The required output is the lines below from the line containing "261L247 215C229 224" to the line containing "436Q91 435 98", inclusive, retyped exactly. No other lines belong in it.
_ _ _
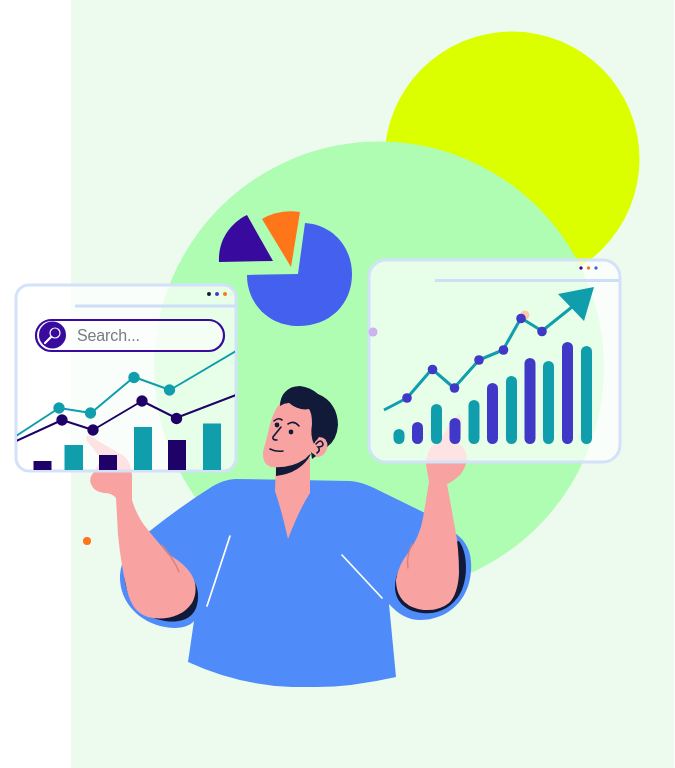
<!DOCTYPE html>
<html lang="en">
<head>
<meta charset="utf-8">
<title>Search analytics illustration</title>
<style>
:root {
  --mint-pale: #edfbef;
  --mint: #affcb3;
  --lime: #dcff00;
  --teal: #109eac;
  --indigo: #4038c6;
  --violet: #380b9e;
  --plum: #1f0268;
  --royal: #4361ee;
  --orange: #ff751a;
  --skin: #f8a3a1;
  --skin-shade: #d97f7c;
  --navy: #111b39;
  --shirt: #4f8cfa;
  --frame: #d3e2fa;
  --rule: #cddff8;
}
html, body { margin: 0; background: #fff; overflow: hidden; }
.canvas { display: block; width: 675px; height: 768px; }
.panel { fill: #fff; fill-opacity: .7; stroke: var(--frame); stroke-width: 3; }
.rule { stroke: var(--rule); stroke-width: 3; }
.teal { fill: var(--teal); }
.indigo { fill: var(--indigo); }
.plum { fill: var(--plum); }
.skin { fill: var(--skin); }
.navy { fill: var(--navy); }
.shirt { fill: var(--shirt); }
.line { fill: none; stroke-linejoin: round; }
.line-teal { stroke: var(--teal); }
.line-plum { stroke: var(--plum); }
.ink { fill: none; stroke: var(--navy); stroke-width: 1.6; stroke-linecap: round; }
.crease { fill: none; stroke: var(--skin-shade); stroke-width: 1.4; stroke-linecap: round; }
.fold { stroke: #fff; stroke-width: 1.7; stroke-linecap: round; }
.search-label { font: 16px "Liberation Sans", Arial, sans-serif; fill: #777c7e; }
</style>
</head>
<body>
<svg class="canvas" viewBox="0 0 675 768" role="img" aria-label="Man presenting two chart panels">
  <defs>
    <clipPath id="search-panel-area"><rect x="17" y="286" width="218" height="184" rx="11"/></clipPath>
  </defs>

  <g id="backdrop">
    <rect x="71" width="603" height="768" fill="var(--mint-pale)"/>
    <circle cx="512" cy="159" r="127.5" fill="var(--lime)"/>
    <ellipse cx="379" cy="367" rx="225" ry="225.5" fill="var(--mint)"/>
    <circle cx="87" cy="541" r="4" fill="var(--orange)"/>
  </g>

  <g id="pie-chart">
    <path d="M298 274L305 223C334 225 352 248 352 274C352 305 329 326 299 326C269 326 247 304 247 275Z" fill="var(--royal)"/>
    <path d="M273 261L247 215C229 224 218 241 219 262Z" fill="var(--violet)"/>
    <path d="M291 267L262 219Q279 209 300 212Z" fill="var(--orange)"/>
  </g>

  <g id="man">
    <g id="shirt">
      <path class="shirt" d="M235 479L350 481Q362 482 374 488L425 513L455 533C469 543 472 556 471 571C469 601 447 620 420 620C408 620 398 614 389 604L396 677Q352 687 316 687H292Q238 685 188 662L194 621C188 628 177 629 165 627C138 622 119 601 120 575Q121 552 151 530Q184 504 213 486Q223 480 235 479Z"/>
      <path class="navy" d="M124 569C124 598 139 617 165 621C187 624 199 614 198 594C197 578 181 560 160 550Z"/>
      <path class="navy" d="M459 541C468 553 468 578 461 592C453 608 437 615 422 613C404 611 395 600 395 587C395 573 402 562 414 553Z"/>
      <path class="fold" d="M230 536L207 606M342 555L382 598"/>
    </g>

    <g id="left-arm">
      <path class="skin" d="M86 436Q91 435 98 441L117 452Q128 457 130 465L132 475V500Q137 517 148 530L168 554Q191 567 195 583Q197 594 192 603C184 615 169 620 153 618C139 616 131 607 127 590Q121 565 118 535L116 498Q112 493 104 493Q94 492 91 484Q88 478 95 471L101 458L87 441Z"/>
      <path class="crease" d="M162 545Q174 559 179 572"/>
    </g>
    <g id="right-arm">
      <path class="skin" d="M459 414Q463 417 461 431L459 444Q466 448 467 458Q466 468 460 475Q451 483 447 484L455 528Q459 548 459 573Q458 594 449 603Q439 611 424 610C405 608 396 596 396 580Q398 566 408 553Q420 536 423 518L429 482L426 464Q426 449 436 443Q443 436 449 425Z"/>
      <path class="crease" d="M412 544Q406 557 408 568"/>
    </g>

    <g id="head">
      <path class="skin" d="M276 463L310 456V493Q300 508 288 539Q282 512 275 491Z"/>
      <path class="navy" d="M276 464L311 454Q301 473 276 476Z"/>
      <path class="skin" d="M281 402Q272 412 268 433L263 452Q262 464 271 467Q290 469 305 459L312 452Q326 456 328 443Q327 434 315 436L312 408Z"/>
      <path class="navy" d="M280 406C280 395 287 386 300 386Q310 387 318 394C331 399 338 411 338 425Q337 440 327 447Q328 437 319 437L314 444Q310 436 312 424Q312 413 309 409Q299 411 289 403Q284 403 280 406Z"/>
      <path class="skin" d="M313 447Q315 438 322 439Q329 441 327 449Q324 457 317 457Q311 456 313 447Z"/>
      <path class="navy" d="M311 452L316 456L312 459Z"/>
      <path class="ink" d="M316 444Q321 438 323 444Q323 447 318 447Q321 450 317 453"/>
      <path class="ink" d="M274 421Q278 417 282 420M288 424Q294 420 299 426M281 427L273 437Q272 440 277 440M270 449Q276 452 283 451"/>
      <circle class="navy" cx="277" cy="425" r="2.4"/>
      <circle class="navy" cx="291" cy="432" r="2.4"/>
    </g>
  </g>

  <g id="search-panel">
    <rect class="panel" x="16" y="285" width="220" height="186" rx="13"/>
    <path class="rule" d="M75 306H235"/>
    <circle class="navy" cx="209" cy="294" r="2"/>
    <circle cx="217" cy="294" r="2" fill="var(--indigo)"/>
    <circle cx="225" cy="294" r="2" fill="var(--orange)"/>

    <g id="search-field">
      <rect x="36" y="320" width="188" height="31" rx="15.5" fill="#fff" fill-opacity=".6" stroke="var(--violet)" stroke-width="2.2"/>
      <circle cx="52.5" cy="335" r="13.5" fill="var(--violet)"/>
      <circle cx="55" cy="333" r="5" fill="none" stroke="#fff" stroke-width="1.2"/>
      <path d="M51 337L45 343" stroke="#fff" stroke-width="2.2" stroke-linecap="round"/>
      <text class="search-label" x="77" y="341" textLength="63">Search...</text>
    </g>

    <g id="trend-lines" clip-path="url(#search-panel-area)">
      <path class="line line-teal" stroke-width="2" d="M16 436L59 408L91 413L134 377L170 390L236 351"/>
      <path class="line line-plum" stroke-width="2" d="M16 441L62 420L93 430L142 401L176 418L236 395"/>
      <g class="teal">
        <circle cx="59" cy="408" r="5.7"/><circle cx="90.500" cy="413" r="5.7"/><circle cx="134" cy="377.500" r="5.7"/><circle cx="169.500" cy="390" r="5.7"/>
        <rect x="64.500" y="445" width="18.500" height="25"/><rect x="134" y="427" width="18" height="43"/><rect x="203" y="423.500" width="18" height="46.500"/>
      </g>
      <g class="plum">
        <circle cx="62" cy="420" r="5.7"/><circle cx="93" cy="430" r="5.7"/><circle cx="142" cy="401" r="5.7"/><circle cx="176.500" cy="418.500" r="5.7"/>
        <rect x="33.500" y="461" width="18" height="9"/><rect x="99" y="455" width="18" height="15"/><rect x="168" y="440" width="18" height="30"/>
      </g>
    </g>
  </g>

  <g id="growth-panel">
    <rect class="panel" x="369" y="260" width="251" height="202" rx="17"/>
    <path class="rule" d="M435 280.500H619"/>
    <circle cx="581" cy="268" r="1.700" fill="var(--violet)"/>
    <circle cx="588.500" cy="268" r="1.700" fill="var(--orange)"/>
    <circle cx="596" cy="268" r="1.700" fill="var(--royal)"/>
    <circle cx="373" cy="332" r="4.500" fill="#cdb3ee"/>
    <circle cx="525" cy="315" r="4.500" fill="#ffc9a8"/>

    <g id="growth-bars">
      <g class="teal">
        <rect x="393.500" y="429" width="11" height="15" rx="5.500"/>
        <rect x="431" y="404" width="11" height="40" rx="5.500"/>
        <rect x="468.500" y="400" width="11" height="44" rx="5.500"/>
        <rect x="506" y="376" width="11" height="68" rx="5.500"/>
        <rect x="543" y="361" width="11" height="83" rx="5.500"/>
        <rect x="581" y="346" width="11" height="98" rx="5.500"/>
      </g>
      <g class="indigo">
        <rect x="412" y="422" width="11" height="22" rx="5.500"/>
        <rect x="449.500" y="418" width="11" height="26" rx="5.500"/>
        <rect x="487" y="383" width="11" height="61" rx="5.500"/>
        <rect x="524.500" y="358" width="11" height="86" rx="5.500"/>
        <rect x="562" y="342" width="11" height="102" rx="5.500"/>
      </g>
    </g>
    <g id="growth-arrow">
      <path class="line line-teal" stroke-width="3" d="M384 410L407 398L432 369L454 388L479 360L503 350L521 318L542 331L577 303"/>
      <polygon class="teal" points="594,287 558,294 584,321"/>
      <g class="indigo">
        <circle cx="407" cy="398" r="4.800"/><circle cx="432.500" cy="369.500" r="4.800"/><circle cx="454.500" cy="388" r="4.800"/><circle cx="479" cy="360" r="4.800"/><circle cx="503.500" cy="350" r="4.800"/><circle cx="521" cy="318.500" r="4.800"/><circle cx="542" cy="331.500" r="4.800"/>
      </g>
    </g>
  </g>
</svg>
</body>
</html>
_ _ _
▸ **RESPONSE**:
    <path d="M273 261L247 215C229 224 218 241 219 262Z" fill="var(--violet)"/>
    <path d="M291 267L262 219Q279 209 300 212Z" fill="var(--orange)"/>
  </g>

  <g id="man">
    <g id="shirt">
      <path class="shirt" d="M235 479L350 481Q362 482 374 488L425 513L455 533C469 543 472 556 471 571C469 601 447 620 420 620C408 620 398 614 389 604L396 677Q352 687 316 687H292Q238 685 188 662L194 621C188 628 177 629 165 627C138 622 119 601 120 575Q121 552 151 530Q184 504 213 486Q223 480 235 479Z"/>
      <path class="navy" d="M124 569C124 598 139 617 165 621C187 624 199 614 198 594C197 578 181 560 160 550Z"/>
      <path class="navy" d="M459 541C468 553 468 578 461 592C453 608 437 615 422 613C404 611 395 600 395 587C395 573 402 562 414 553Z"/>
      <path class="fold" d="M230 536L207 606M342 555L382 598"/>
    </g>

    <g id="left-arm">
      <path class="skin" d="M86 436Q91 435 98 441L117 452Q128 457 130 465L132 475V500Q137 517 148 530L168 554Q191 567 195 583Q197 594 192 603C184 615 169 620 153 618C139 616 131 607 127 590Q121 565 118 535L116 498Q112 493 104 493Q94 492 91 484Q88 478 95 471L101 458L87 441Z"/>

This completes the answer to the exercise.